* _WHAT TO DO_
As soon as the line containing "408C610 340 608" appears in the material below, start returning lines exactly, and end with the line containing "1066Q658 1059 669".

Content starts

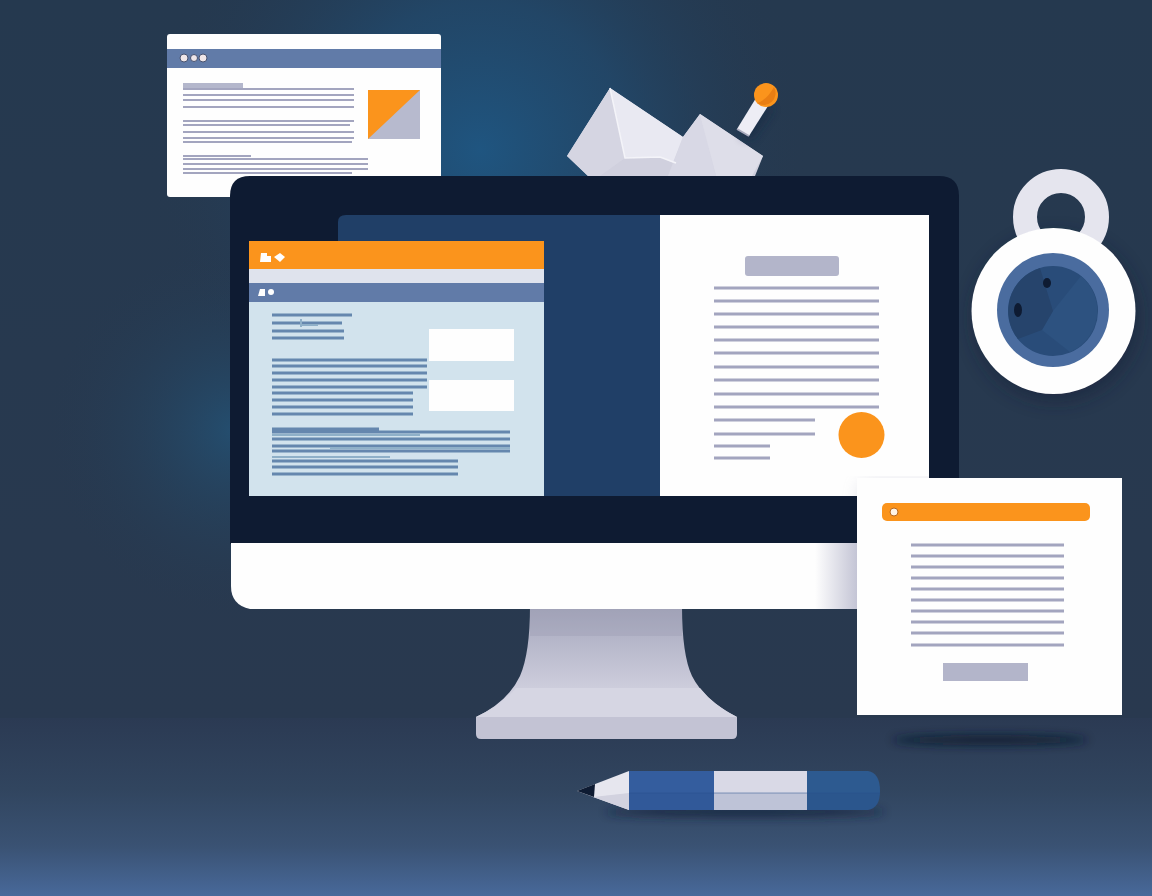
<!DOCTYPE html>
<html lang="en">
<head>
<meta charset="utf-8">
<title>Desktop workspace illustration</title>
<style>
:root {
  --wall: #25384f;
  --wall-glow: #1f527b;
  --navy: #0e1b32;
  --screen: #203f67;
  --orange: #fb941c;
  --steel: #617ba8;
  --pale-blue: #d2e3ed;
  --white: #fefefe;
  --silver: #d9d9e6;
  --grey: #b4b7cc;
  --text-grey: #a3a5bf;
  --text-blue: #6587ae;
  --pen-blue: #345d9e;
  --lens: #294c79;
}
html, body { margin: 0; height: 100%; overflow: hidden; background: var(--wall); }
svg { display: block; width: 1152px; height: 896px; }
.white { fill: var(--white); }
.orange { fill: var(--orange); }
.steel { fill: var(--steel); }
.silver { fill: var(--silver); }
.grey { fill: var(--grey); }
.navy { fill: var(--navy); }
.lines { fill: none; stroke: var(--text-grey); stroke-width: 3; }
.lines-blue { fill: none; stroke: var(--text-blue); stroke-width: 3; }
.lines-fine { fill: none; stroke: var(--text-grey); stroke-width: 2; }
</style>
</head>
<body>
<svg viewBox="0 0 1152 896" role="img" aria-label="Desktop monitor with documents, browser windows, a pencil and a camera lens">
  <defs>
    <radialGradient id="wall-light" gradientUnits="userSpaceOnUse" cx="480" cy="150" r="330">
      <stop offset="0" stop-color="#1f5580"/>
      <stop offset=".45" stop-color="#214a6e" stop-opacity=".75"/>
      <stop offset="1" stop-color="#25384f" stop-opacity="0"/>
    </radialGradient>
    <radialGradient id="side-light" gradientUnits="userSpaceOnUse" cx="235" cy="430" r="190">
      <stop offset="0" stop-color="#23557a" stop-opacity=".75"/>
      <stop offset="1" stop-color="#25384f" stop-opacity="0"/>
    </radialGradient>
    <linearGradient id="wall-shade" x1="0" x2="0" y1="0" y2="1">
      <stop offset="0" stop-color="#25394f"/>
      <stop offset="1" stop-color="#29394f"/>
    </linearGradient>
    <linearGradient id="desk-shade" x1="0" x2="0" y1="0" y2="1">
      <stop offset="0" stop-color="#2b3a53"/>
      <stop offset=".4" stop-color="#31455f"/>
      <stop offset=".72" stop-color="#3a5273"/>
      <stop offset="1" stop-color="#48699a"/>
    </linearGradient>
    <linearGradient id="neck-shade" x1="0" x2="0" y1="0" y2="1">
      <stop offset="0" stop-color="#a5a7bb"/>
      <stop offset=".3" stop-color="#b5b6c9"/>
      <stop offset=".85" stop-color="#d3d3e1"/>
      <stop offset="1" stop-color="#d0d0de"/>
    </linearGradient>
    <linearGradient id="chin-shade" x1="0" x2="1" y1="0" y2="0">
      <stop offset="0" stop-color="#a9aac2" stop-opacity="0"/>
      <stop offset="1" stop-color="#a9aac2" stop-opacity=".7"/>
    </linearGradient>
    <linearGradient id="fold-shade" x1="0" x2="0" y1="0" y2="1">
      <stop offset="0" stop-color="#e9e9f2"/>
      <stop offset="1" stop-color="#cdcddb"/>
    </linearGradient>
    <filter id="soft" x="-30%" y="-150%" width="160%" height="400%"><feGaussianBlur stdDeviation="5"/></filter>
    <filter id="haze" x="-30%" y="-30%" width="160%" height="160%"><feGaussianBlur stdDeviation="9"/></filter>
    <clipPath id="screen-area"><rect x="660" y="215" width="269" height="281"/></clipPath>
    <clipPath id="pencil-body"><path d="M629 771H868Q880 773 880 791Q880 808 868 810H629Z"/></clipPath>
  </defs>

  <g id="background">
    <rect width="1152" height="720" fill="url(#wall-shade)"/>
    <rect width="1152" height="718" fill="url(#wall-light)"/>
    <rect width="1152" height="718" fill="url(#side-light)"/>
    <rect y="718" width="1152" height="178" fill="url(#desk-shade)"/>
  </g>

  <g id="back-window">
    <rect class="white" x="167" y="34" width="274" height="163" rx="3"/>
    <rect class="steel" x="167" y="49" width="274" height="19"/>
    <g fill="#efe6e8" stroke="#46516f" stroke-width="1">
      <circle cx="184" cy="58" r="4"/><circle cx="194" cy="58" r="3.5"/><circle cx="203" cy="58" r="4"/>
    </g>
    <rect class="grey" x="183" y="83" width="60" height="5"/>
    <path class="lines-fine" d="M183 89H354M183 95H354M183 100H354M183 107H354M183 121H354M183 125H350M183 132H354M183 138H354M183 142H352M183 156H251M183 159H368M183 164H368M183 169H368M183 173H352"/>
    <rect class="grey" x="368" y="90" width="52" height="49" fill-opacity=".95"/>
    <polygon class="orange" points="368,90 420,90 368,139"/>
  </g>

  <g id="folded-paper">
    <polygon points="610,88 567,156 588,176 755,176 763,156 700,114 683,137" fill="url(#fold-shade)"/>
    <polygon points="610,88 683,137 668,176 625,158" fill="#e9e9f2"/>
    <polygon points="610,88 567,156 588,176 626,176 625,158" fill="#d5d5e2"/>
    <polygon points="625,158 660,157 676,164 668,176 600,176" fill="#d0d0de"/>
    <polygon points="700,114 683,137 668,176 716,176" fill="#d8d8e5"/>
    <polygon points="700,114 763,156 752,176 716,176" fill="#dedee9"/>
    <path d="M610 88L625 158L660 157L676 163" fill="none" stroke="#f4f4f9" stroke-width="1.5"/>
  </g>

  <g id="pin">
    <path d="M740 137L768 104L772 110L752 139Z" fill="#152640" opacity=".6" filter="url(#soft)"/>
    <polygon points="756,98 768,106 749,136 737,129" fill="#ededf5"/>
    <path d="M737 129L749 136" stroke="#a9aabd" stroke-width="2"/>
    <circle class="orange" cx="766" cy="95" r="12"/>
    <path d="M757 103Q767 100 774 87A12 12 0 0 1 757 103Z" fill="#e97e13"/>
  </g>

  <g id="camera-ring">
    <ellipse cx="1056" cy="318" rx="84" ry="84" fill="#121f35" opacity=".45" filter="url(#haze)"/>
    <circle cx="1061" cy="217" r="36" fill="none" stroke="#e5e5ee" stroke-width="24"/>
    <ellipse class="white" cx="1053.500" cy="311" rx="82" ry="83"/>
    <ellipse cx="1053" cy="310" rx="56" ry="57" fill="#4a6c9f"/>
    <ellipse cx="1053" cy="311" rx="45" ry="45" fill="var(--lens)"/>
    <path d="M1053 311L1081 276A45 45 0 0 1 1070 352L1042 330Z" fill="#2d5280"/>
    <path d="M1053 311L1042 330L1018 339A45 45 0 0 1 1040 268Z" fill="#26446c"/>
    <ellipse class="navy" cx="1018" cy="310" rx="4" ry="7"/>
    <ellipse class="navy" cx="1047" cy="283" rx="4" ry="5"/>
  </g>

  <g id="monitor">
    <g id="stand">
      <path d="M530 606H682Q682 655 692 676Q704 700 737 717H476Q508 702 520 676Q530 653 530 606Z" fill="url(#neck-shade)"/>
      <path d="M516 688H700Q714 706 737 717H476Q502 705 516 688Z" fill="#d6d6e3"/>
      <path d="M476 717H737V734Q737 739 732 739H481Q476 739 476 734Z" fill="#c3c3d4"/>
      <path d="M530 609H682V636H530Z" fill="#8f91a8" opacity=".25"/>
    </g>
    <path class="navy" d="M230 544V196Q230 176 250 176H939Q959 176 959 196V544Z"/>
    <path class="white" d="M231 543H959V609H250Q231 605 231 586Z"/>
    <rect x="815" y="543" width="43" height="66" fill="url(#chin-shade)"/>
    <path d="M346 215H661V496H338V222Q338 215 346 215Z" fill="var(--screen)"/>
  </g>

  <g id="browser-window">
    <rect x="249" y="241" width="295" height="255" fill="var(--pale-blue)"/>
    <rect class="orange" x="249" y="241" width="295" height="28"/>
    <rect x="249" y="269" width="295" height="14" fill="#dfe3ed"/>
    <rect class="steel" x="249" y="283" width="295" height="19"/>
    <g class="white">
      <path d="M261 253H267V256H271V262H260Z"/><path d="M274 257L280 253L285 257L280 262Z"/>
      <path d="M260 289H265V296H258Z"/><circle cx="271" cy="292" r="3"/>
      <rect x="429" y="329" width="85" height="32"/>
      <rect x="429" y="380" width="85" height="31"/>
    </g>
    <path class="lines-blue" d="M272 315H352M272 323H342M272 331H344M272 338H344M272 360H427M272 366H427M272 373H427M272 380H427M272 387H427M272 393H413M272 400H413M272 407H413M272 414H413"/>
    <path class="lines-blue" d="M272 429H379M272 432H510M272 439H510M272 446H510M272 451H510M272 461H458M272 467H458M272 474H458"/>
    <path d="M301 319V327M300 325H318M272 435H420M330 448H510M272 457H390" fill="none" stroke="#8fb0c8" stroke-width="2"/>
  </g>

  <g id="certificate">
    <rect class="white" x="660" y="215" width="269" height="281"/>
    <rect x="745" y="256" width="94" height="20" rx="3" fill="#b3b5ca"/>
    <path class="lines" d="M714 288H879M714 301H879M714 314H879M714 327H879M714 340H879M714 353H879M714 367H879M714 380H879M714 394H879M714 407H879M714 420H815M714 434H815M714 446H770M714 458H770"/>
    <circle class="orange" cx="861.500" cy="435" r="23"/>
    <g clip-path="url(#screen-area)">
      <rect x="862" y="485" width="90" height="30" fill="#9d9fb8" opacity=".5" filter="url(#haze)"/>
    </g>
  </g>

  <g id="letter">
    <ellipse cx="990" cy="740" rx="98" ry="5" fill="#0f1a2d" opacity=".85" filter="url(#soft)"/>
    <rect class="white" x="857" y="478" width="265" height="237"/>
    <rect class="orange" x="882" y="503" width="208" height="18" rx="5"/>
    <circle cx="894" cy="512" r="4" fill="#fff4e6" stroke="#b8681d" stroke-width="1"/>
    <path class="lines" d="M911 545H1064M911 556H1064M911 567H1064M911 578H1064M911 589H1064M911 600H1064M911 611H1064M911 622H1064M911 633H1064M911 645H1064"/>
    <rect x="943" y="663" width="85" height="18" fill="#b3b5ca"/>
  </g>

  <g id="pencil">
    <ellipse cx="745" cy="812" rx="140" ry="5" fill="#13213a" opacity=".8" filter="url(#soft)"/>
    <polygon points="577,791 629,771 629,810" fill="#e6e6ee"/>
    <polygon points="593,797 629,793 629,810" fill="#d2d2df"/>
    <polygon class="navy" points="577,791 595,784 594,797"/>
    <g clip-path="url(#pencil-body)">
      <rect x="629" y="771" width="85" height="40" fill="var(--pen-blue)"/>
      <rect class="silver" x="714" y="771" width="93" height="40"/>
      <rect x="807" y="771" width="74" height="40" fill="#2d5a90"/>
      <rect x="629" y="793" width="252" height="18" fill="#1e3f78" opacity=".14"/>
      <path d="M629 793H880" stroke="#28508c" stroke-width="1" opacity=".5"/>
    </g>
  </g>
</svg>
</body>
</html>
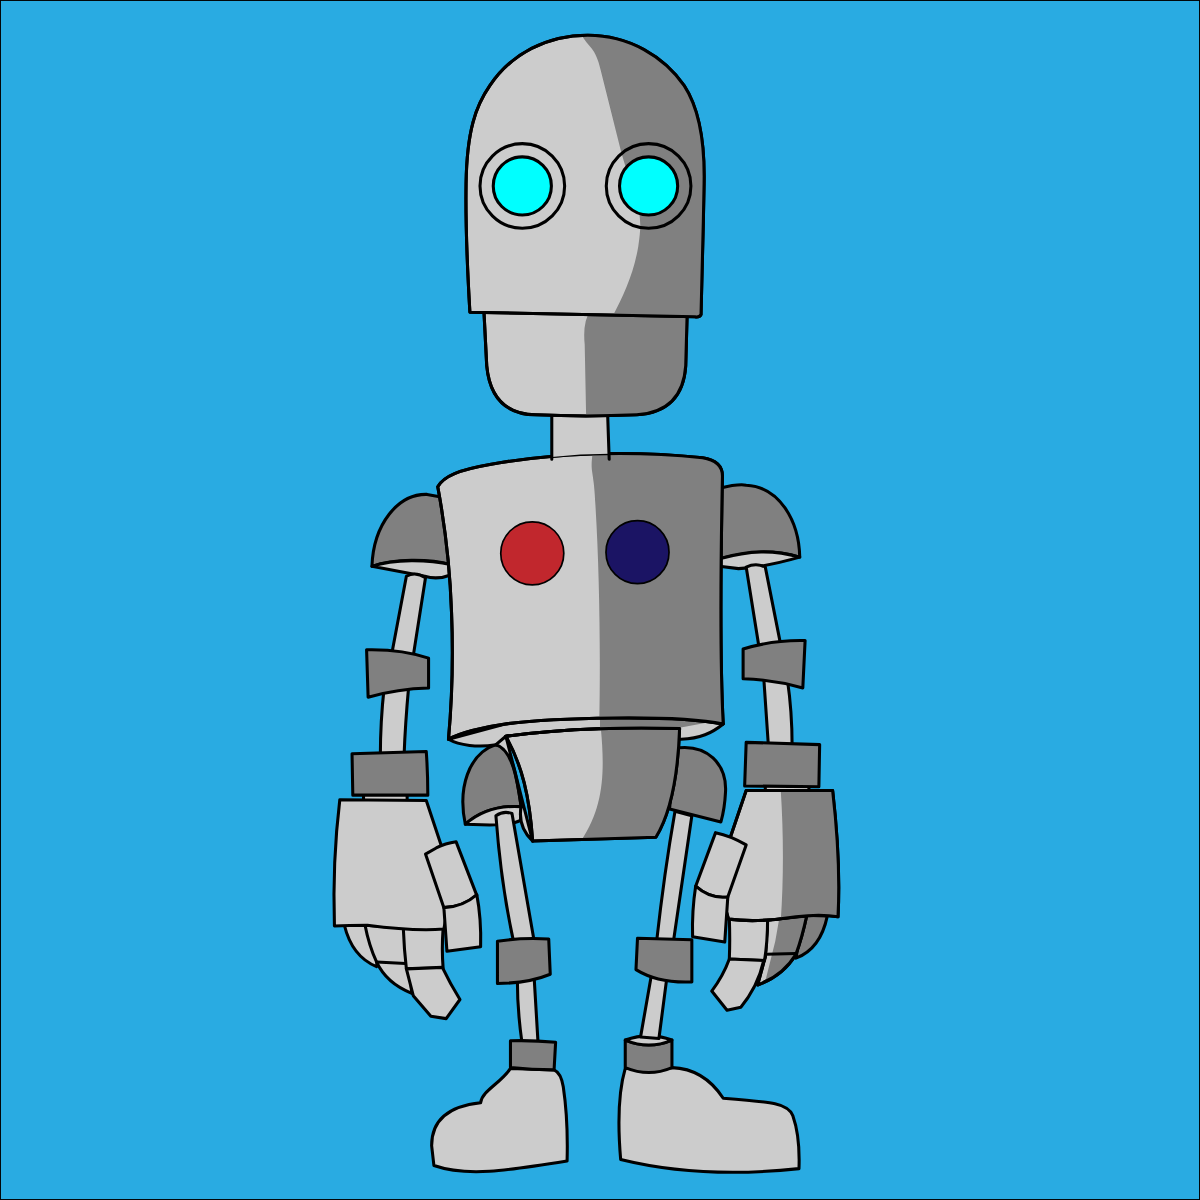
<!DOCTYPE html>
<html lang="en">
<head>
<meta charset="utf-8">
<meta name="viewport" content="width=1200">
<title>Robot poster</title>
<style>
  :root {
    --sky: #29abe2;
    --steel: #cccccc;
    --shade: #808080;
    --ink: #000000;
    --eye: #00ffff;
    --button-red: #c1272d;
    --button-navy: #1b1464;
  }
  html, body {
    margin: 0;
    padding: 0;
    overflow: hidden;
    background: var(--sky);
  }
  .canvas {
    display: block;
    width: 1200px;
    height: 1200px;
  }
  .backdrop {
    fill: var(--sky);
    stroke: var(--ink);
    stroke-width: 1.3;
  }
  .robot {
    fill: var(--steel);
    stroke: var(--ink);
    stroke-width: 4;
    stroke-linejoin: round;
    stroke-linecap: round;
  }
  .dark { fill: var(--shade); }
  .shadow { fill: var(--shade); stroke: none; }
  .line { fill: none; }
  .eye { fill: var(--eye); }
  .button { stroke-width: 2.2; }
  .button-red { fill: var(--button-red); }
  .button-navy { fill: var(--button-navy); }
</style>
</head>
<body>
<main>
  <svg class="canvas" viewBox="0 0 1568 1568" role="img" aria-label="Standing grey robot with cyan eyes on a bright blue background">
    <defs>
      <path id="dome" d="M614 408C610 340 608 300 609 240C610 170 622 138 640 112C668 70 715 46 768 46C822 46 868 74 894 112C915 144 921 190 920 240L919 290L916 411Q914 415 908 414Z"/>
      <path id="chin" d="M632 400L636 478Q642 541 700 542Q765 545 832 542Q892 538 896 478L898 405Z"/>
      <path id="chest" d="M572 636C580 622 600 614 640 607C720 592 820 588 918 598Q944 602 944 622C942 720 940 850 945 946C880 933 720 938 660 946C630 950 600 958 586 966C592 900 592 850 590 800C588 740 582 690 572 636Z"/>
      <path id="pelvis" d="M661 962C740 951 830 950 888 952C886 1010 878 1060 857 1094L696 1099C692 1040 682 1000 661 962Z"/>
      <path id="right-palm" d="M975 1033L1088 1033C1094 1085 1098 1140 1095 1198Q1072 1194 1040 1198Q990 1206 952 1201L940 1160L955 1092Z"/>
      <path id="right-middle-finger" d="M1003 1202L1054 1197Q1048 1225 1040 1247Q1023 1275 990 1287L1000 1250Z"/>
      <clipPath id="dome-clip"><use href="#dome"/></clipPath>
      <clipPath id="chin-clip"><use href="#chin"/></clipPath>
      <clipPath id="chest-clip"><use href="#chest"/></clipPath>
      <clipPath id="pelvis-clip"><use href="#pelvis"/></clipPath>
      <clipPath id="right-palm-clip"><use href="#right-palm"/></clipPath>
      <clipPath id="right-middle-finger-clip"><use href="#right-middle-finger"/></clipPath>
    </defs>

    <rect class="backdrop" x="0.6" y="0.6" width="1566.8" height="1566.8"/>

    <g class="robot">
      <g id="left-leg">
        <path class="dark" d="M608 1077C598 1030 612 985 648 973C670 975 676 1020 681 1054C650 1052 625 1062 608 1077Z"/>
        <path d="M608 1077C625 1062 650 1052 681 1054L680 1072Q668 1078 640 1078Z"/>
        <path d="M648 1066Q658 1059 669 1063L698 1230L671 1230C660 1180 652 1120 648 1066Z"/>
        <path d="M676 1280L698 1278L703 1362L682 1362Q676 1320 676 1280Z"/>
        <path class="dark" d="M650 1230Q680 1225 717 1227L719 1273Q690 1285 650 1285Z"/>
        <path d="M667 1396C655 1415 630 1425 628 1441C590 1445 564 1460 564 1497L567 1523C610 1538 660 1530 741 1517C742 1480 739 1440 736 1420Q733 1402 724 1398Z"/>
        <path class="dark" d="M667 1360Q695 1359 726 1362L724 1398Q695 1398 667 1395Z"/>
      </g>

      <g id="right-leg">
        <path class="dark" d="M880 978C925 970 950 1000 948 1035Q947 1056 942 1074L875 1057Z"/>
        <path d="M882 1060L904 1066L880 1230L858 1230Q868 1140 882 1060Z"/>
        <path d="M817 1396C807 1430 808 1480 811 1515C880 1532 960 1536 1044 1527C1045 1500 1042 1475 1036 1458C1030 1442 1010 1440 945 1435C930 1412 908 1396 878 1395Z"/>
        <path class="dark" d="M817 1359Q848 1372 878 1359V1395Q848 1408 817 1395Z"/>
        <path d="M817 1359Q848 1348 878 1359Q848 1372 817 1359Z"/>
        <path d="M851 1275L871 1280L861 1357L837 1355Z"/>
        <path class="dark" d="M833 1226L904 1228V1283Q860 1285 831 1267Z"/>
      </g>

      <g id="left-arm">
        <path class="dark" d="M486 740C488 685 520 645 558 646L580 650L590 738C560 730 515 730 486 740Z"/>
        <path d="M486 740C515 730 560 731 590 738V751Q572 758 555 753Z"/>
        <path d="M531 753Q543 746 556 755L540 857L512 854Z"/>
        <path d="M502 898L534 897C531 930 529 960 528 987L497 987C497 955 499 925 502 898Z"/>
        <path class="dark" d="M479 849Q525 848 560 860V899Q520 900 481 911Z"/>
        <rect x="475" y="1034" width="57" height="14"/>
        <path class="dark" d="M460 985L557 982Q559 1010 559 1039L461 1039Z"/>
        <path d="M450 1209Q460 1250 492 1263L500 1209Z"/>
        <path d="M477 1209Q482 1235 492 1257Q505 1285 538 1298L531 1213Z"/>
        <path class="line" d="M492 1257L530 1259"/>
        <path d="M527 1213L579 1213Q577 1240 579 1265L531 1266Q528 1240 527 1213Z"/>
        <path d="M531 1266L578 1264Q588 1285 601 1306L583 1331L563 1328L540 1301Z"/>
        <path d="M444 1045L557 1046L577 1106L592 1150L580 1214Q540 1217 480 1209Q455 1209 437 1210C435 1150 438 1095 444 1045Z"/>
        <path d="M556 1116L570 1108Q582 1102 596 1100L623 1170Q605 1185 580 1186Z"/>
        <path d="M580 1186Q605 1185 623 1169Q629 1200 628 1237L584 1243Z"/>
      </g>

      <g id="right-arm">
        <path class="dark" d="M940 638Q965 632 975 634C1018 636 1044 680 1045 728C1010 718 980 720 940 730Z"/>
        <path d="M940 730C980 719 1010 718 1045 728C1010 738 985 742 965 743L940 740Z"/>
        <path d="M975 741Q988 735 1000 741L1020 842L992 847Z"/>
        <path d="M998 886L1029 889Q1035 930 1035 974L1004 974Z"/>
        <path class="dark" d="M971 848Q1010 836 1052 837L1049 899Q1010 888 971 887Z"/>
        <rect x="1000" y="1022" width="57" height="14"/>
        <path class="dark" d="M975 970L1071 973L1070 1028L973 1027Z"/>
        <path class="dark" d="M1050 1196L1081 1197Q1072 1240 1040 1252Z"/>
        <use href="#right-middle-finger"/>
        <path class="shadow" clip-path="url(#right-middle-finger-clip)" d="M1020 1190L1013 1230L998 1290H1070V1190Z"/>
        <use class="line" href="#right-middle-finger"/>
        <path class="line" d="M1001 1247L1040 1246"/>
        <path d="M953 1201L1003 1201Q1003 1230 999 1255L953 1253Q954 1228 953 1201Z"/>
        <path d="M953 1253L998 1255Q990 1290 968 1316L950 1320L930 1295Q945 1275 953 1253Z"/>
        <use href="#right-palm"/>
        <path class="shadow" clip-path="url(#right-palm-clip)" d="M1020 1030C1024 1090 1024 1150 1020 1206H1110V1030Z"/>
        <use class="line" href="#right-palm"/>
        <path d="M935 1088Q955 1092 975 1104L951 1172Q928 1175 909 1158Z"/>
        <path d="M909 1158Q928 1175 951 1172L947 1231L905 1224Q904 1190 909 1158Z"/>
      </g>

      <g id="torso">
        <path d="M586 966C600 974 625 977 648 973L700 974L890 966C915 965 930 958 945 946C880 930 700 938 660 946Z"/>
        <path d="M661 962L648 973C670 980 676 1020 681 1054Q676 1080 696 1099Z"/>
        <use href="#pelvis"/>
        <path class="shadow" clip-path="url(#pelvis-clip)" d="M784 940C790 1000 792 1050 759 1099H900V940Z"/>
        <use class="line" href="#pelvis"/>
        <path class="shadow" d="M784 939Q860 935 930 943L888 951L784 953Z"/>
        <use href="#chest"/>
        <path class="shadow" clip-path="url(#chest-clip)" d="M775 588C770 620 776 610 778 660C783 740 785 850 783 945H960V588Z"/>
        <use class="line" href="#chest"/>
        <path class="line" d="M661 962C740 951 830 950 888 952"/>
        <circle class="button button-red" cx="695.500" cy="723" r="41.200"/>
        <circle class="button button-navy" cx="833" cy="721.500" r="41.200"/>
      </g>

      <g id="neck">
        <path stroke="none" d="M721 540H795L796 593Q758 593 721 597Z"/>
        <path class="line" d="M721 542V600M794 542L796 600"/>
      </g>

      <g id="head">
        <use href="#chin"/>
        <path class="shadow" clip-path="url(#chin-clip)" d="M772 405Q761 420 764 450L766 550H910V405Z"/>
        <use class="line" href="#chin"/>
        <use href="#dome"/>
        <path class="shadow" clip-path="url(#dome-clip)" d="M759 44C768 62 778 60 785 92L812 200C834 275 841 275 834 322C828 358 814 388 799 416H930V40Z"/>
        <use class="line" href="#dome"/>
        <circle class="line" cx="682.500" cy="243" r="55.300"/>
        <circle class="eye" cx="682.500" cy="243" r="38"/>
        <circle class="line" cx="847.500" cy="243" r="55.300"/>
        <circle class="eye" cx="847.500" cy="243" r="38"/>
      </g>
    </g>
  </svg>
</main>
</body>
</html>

Content ends

* _WRITTEN ANSWER_
      <path id="dome" d="M614 408C610 340 608 300 609 240C610 170 622 138 640 112C668 70 715 46 768 46C822 46 868 74 894 112C915 144 921 190 920 240L919 290L916 411Q914 415 908 414Z"/>
      <path id="chin" d="M632 400L636 478Q642 541 700 542Q765 545 832 542Q892 538 896 478L898 405Z"/>
      <path id="chest" d="M572 636C580 622 600 614 640 607C720 592 820 588 918 598Q944 602 944 622C942 720 940 850 945 946C880 933 720 938 660 946C630 950 600 958 586 966C592 900 592 850 590 800C588 740 582 690 572 636Z"/>
      <path id="pelvis" d="M661 962C740 951 830 950 888 952C886 1010 878 1060 857 1094L696 1099C692 1040 682 1000 661 962Z"/>
      <path id="right-palm" d="M975 1033L1088 1033C1094 1085 1098 1140 1095 1198Q1072 1194 1040 1198Q990 1206 952 1201L940 1160L955 1092Z"/>
      <path id="right-middle-finger" d="M1003 1202L1054 1197Q1048 1225 1040 1247Q1023 1275 990 1287L1000 1250Z"/>
      <clipPath id="dome-clip"><use href="#dome"/></clipPath>
      <clipPath id="chin-clip"><use href="#chin"/></clipPath>
      <clipPath id="chest-clip"><use href="#chest"/></clipPath>
      <clipPath id="pelvis-clip"><use href="#pelvis"/></clipPath>
      <clipPath id="right-palm-clip"><use href="#right-palm"/></clipPath>
      <clipPath id="right-middle-finger-clip"><use href="#right-middle-finger"/></clipPath>
    </defs>

    <rect class="backdrop" x="0.6" y="0.6" width="1566.8" height="1566.8"/>

    <g class="robot">
      <g id="left-leg">
        <path class="dark" d="M608 1077C598 1030 612 985 648 973C670 975 676 1020 681 1054C650 1052 625 1062 608 1077Z"/>
        <path d="M608 1077C625 1062 650 1052 681 1054L680 1072Q668 1078 640 1078Z"/>
        <path d="M648 1066Q658 1059 669 1063L698 1230L671 1230C660 1180 652 1120 648 1066Z"/>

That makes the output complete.